Brief: Go through the records, and copy each line in which the string "orange" is present.

Data supplied:
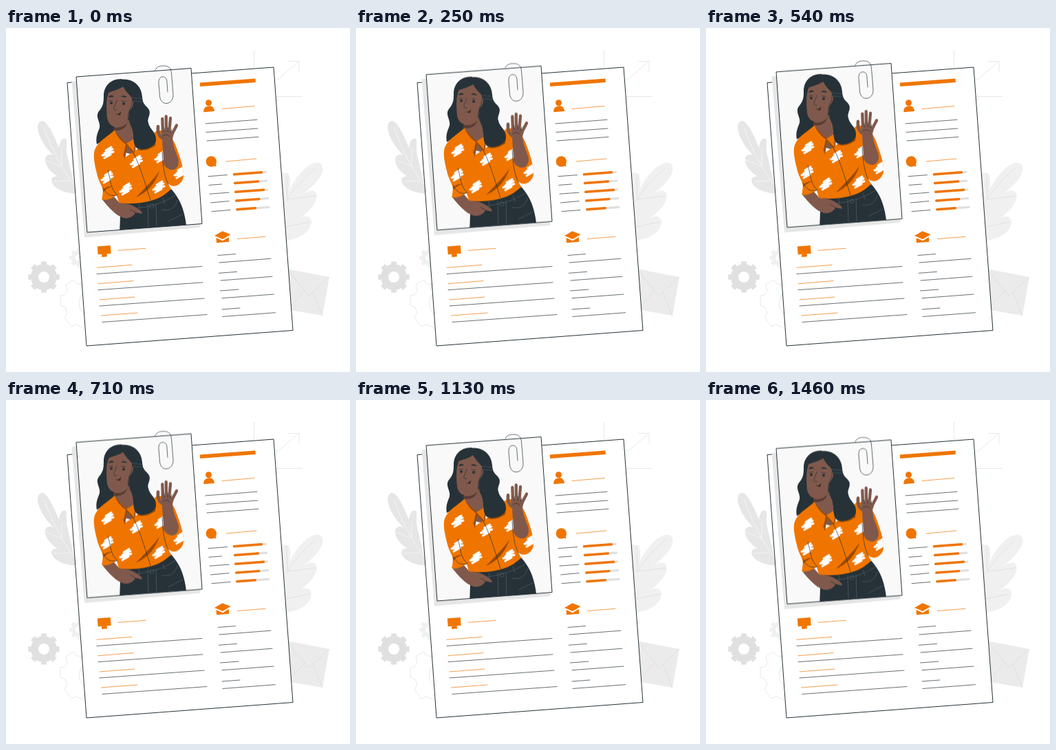
Animation, 500 px wide and 500 px high, one loop 1500 ms. Source, as an HTML page:

```html
<!DOCTYPE html>
<html lang="en">
<head>
<meta charset="utf-8">
<title>Resume</title>
<style>
  html, body { margin: 0; width: 100%; height: 100%; overflow: hidden; background: #fff; }
  svg { display: block; width: 100vw; height: 100vh; }
  .ink { fill: none; stroke: #263238; stroke-width: .7; stroke-linecap: round; stroke-linejoin: round; }
  .orange { fill: #f07500; }
  .accent { fill: none; stroke: #f07500; stroke-width: .7; stroke-linecap: round; }
  .dark { fill: #263238; }
  .skin { fill: #80594c; }
  .shade { fill: #9c4a00; }
  .fingers { fill: none; stroke: #80594c; stroke-linecap: round; stroke-linejoin: round; }
  .pale { fill: none; stroke: #e6e6e6; stroke-width: .9; }
  .photo { animation: float 1.5s linear infinite; }
  @keyframes float { 50% { transform: translateY(-10px); } }
</style>
</head>
<body>
<svg viewBox="0 0 500 500">
  <defs>
    <clipPath id="frame"><path d="M102 71 269 58.5 285 284.5 118 297Z"/></clipPath>
    <path id="shirt" d="M157 149C148 158 134 164 129 177C126 186 129 199 132 211C134 222 140 229 141 237L139.500 249C146 252 154 247 161 243L164 254C181 257 204 254 217 249C226 246 234 240 240 234L235 225C238 229 243 231 248 229C255 226 259 219 258 211C257 198 251 182 246 169C241 157 231 147 219 149L190 177 173 188Z"/>
    <clipPath id="cloth"><use href="#shirt"/></clipPath>
    <path id="brush" d="M5-8 -3-3 7-5 -5 1 8-1 -8 4 4 3 -5 8" fill="none" stroke="#fff" stroke-width="3" stroke-linejoin="round" stroke-linecap="round"/>
  </defs>

  <!-- Backdrop -->
  <path fill="#e6e6e6" d="M102 241C91 240 75 237 68 227C64 220 67 215 75 216C66 210 59 203 57 194C56 186 61 182 69 185C57 174 47 158 46 145C46 135 53 132 58 138C66 147 71 160 77 174C78 163 83 158 88 162V180Z"/>
  <path fill="none" stroke="#f5f5f5" d="M55 145C66 174 82 207 101 231M58 192 80 201M81 177V201M70 223 93 222"/>
  <path fill="#f0f0f0" d="M400 309C424 309 442 298 444 283C445 274 435 270 426 278C444 264 454 251 451 241C449 233 438 236 431 242C449 228 463 213 460 201C456 190 439 198 430 209C423 216 416 226 412 236C414 226 414 216 410 211L400 210Z"/>
  <path fill="none" stroke="#dedede" stroke-width=".8" d="M450 203C432 219 417 235 407 252M408 212 409 249 451 244M407 289 441 282"/>
  <path class="pale" d="M360.500 32V60M360 99.500H431M386 70 395 75 426 48M410 48.500H426V64"/>
  <path fill="#ebebeb" d="M408 350 470 362 460 418 408 409Z"/>
  <path fill="none" stroke="#e0e0e0" d="M409 351 440 389 470 362M410 409 434 382M446 384 460 418"/>
  <g fill="none" stroke="#e0e0e0">
    <circle cx="55" cy="362" r="13.500" stroke-width="11"/>
    <circle cx="55" cy="362" r="20" stroke-width="5.500" pathLength="16" stroke-dasharray="1 1" stroke-dashoffset=".5"/>
  </g>
  <g fill="none" stroke="#f0f0f0">
    <circle cx="106" cy="334" r="8" stroke-width="6"/>
    <circle cx="106" cy="334" r="12" stroke-width="4" pathLength="16" stroke-dasharray="1 1" stroke-dashoffset=".5"/>
  </g>
  <path class="pale" d="M114 373 103 372 98 366 87 373 89 382 85 388 79 389V403L86 406 89 414 85 421 95 434 102 431 111 435 119 441M113 386C104 391 104 410 114 415"/>

  <!-- Page -->
  <path d="M89 79.500 389 57 417 439.500 117 462Z" fill="#fff" stroke="#263238" stroke-width="1"/>
  <path d="M282 82.300 362.700 76.300" stroke="#f07500" stroke-width="5.500"/>
  <g class="orange">
    <circle cx="294.500" cy="108.700" r="4.500"/>
    <path d="M287.300 122.200C287 116 290 113.800 294.800 113.400C299.500 113 302.500 115.500 303 121Z"/>
    <circle cx="298.300" cy="194" r="7.700"/>
    <path d="M300 200 305.500 201.500 304.500 196Z"/>
    <path d="M303 302 314.500 295.300 326.500 300 315 307Z"/>
    <path d="M305.500 305 315 309.300 323.700 304 324.300 310.800 306 312.200Z"/>
    <path d="M132.800 317.500 151.700 316 152.700 327.700 133.700 329.200ZM139 329 146.500 328.300 147 332.200 139.300 332.900Z"/>
  </g>
  <path class="accent" d="M314 117.500 361 113.500M320 194 364 190M336.500 306.500 377 303.300M163 323.300 203 320.300M132 348.300 183 344.300M134 371.700 185 367.500M136 395 187 391M138.500 418 191 414"/>
  <path class="ink" d="M290 139 365 133.300M291 151.500 366 146M292 164 367 158.300
    M294 215.700 321.500 213.600M295 228.400 313.500 227M296 241.200 324 239.100M297.500 254 324 251.600M299 266.700 326 264.500
    M132 357.500 285 346.500M134 380.700 286 369.800M136 404 288 393M140 427.500 292 416.500
    M308 330.500 333.500 328.500M310 341 385 335.200M309.500 356.300 335.500 354.300M312 367 387 361.200M311.500 382 338 380M314 392.700 389 387M314 409 340 407M315 419.500 391.500 413.700"/>
  <g id="skills" fill="none" stroke-width="3.400" stroke-linecap="round"></g>

  <!-- Photo -->
  <g class="photo">
    <path fill="#e6e6e6" d="M95.500 77.500 262 66 282.500 290 114 304.500Z"/>
    <path fill="#f9f9f9" d="M102 71 269 58.500 285 284.500 118 297Z"/>
    <g clip-path="url(#frame)">
      <!-- Hair behind -->
      <path class="dark" d="M168 74C150 74 142 86 142 99C142 109 141 114 135 121C129 129 138 137 136 145C133 153 130 159 132 169L158 154 186 148 180 84Z"/>
      <path class="skin" d="M157 139V150C160 163 166 174 173 181L188 185 190 130Z"/>
      <path fill="#593b32" d="M156 144C166 147 176 141 178 134L174 143C169 149 160 150 156 148Z"/>
      <path class="skin" d="M149 93C145 103 146 121 147 131C149 140 155 145 163 143C171 141 176 136 179 129L185 116 184 98 172 84C163 90 156 91 149 93Z"/>
      <!-- Trousers -->
      <path class="dark" d="M167 252C166 266 166 281 165 299H263C262 278 258 253 240 234C222 247 196 256 167 252Z"/>
      <g fill="none" stroke="#526168" stroke-width=".7">
        <path d="M168 262C193 264 224 258 246 243M206 255 207 292M218 255 219 290M193 255 194 265M228 247 231 256M227 264C239 267 247 260 249 250M236 281 258 270"/>
        <circle cx="212" cy="259" r="3"/>
      </g>
      <!-- Arm on hip -->
      <path class="skin" d="M139 248C146 257 159 273 171 276C180 278 187 272 188 268L197 270C200 268 194 264 189 261C181 255 170 255 164 253L155 243Z"/>
      <path class="ink" stroke-width=".4" d="M181 264 188 268"/>
      <!-- Shirt -->
      <use href="#shirt" class="orange"/>
      <g clip-path="url(#cloth)">
        <use href="#brush" x="148" y="181"/>
        <use href="#brush" x="189.500" y="194"/>
        <use href="#brush" x="174" y="234"/>
        <use href="#brush" x="222" y="231"/>
        <use href="#brush" x="147" y="217"/>
        <use href="#brush" x="225" y="187"/>
        <use href="#brush" x="253" y="210"/>
        <path class="shade" d="M223 208C213 222 202 232 189 246C201 241 215 231 223 208ZM140 236C145 231 149 230 155 230C149 232 145 234 141 239ZM190 176C202 177 211 173 218 163L217 171C207 178 197 180 190 176Z"/>
      </g>
      <path class="shade" d="M157 150 173 191 176 171 186 184 188 174 173 166Z"/>
      <path class="orange" d="M158 149C153 152 155 161 171 184L174 169C166 163 161 157 158 149ZM188 160 186 180 175 168Z"/>
      <path class="ink" d="M186 183C196 203 203 229 210 250M141 232C148 245 154 244 161 243M227 180C228 200 230 216 236 227M148 207C153 223 151 233 162 243"/>
      <!-- Waving arm -->
      <path class="skin" d="M227 158C227 172 229 186 229 196C230 203 238 207 244 206C251 203 252 196 250 189C246 178 242 170 242 158Z"/>
      <!-- Hair in front -->
      <path class="dark" d="M166 75C181 72 194 81 197 94C199 103 197 108 205 115C214 124 204 130 207 138C209 148 219 151 218 163C217 173 201 179 191 175C183 170 187 156 183 145C179 136 177 127 180 119C184 111 185 104 181 99C176 94 172 89 169 83C163 91 154 91 149 94L144 113C140 99 145 78 166 75Z"/>
      <path fill="none" stroke="#526168" stroke-width=".6" d="M182 101 198 103M183 106 198 107"/>
      <path class="skin" d="M181 105C186 104 187 111 180 120Z"/>
      <path class="ink" d="M183 105C185 114 175 122 178 132C180 141 185 145 185 153"/>
      <!-- Hand -->
      <path class="skin" d="M225 150C229 146 239 147 244 152C243 160 241 164 237 167C230 167 226 159 225 150Z"/>
      <path class="fingers" stroke-width="4.300" d="M228 153 227.300 132M233 153 232.700 128.500M237 153 239 131M240 157 248 141.500"/>
      <path class="fingers" stroke-width="4.600" d="M229 161C223 158 220 152 221 143"/>
      <path class="ink" stroke-width=".4" d="M230 151V145M235.300 151V145M239 152 241 147M228 157C232 154 236 155 238 158"/>
      <!-- Face -->
      <g class="dark">
        <circle cx="153" cy="109" r="2"/>
        <circle cx="171" cy="110" r="2"/>
        <path d="M149 101C151 97 155 97 157 100ZM167 100C170 97 174 98 176 101Z"/>
      </g>
      <path class="ink" d="M150 106 155 105M168 106 174 107M161 105C160 111 156 115 157 118C158 120 160 120 161 119M160 125C163 126 166 125 167 122"/>
      <path fill="#3f2821" d="M162 126 167 122 166 127Z"/>
    </g>
    <path d="M102 71 269 58.500 285 284.500 118 297Z" fill="none" stroke="#263238" stroke-width="1"/>
    <path class="ink" d="M217 61C219 56 224 55 229 55C235 55 240 57 240.500 66L243 96C243.500 104 239 109.500 233 109.500C227 109.500 224 105 223.500 99L222 81C221.500 74 224 71 228 71C232 71 234 74 234 80L235 93"/>
  </g>
</svg>
<script>
  const skills = document.getElementById('skills');
  const bar = (x, y, len, color) => {
    const path = document.createElementNS('http://www.w3.org/2000/svg', 'path');
    path.setAttribute('d', `M${x} ${y}l${len} ${-len * 0.075}`);
    path.setAttribute('stroke', color);
    skills.append(path);
  };
  [40, 34, 41, 33, 26.5].forEach((level, i) => {
    const x = 331.5 + 1.1 * i, y = 212.8 + 12.75 * i;
    bar(x, y, 46, '#e0e0e0');
    bar(x, y, level, '#f07500');
  });
</script>
</body>
</html>
```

Solution to this problem:
  .orange { fill: #f07500; }
  <g class="orange">
      <use href="#shirt" class="orange"/>
      <path class="orange" d="M158 149C153 152 155 161 171 184L174 169C166 163 161 157 158 149ZM188 160 186 180 175 168Z"/>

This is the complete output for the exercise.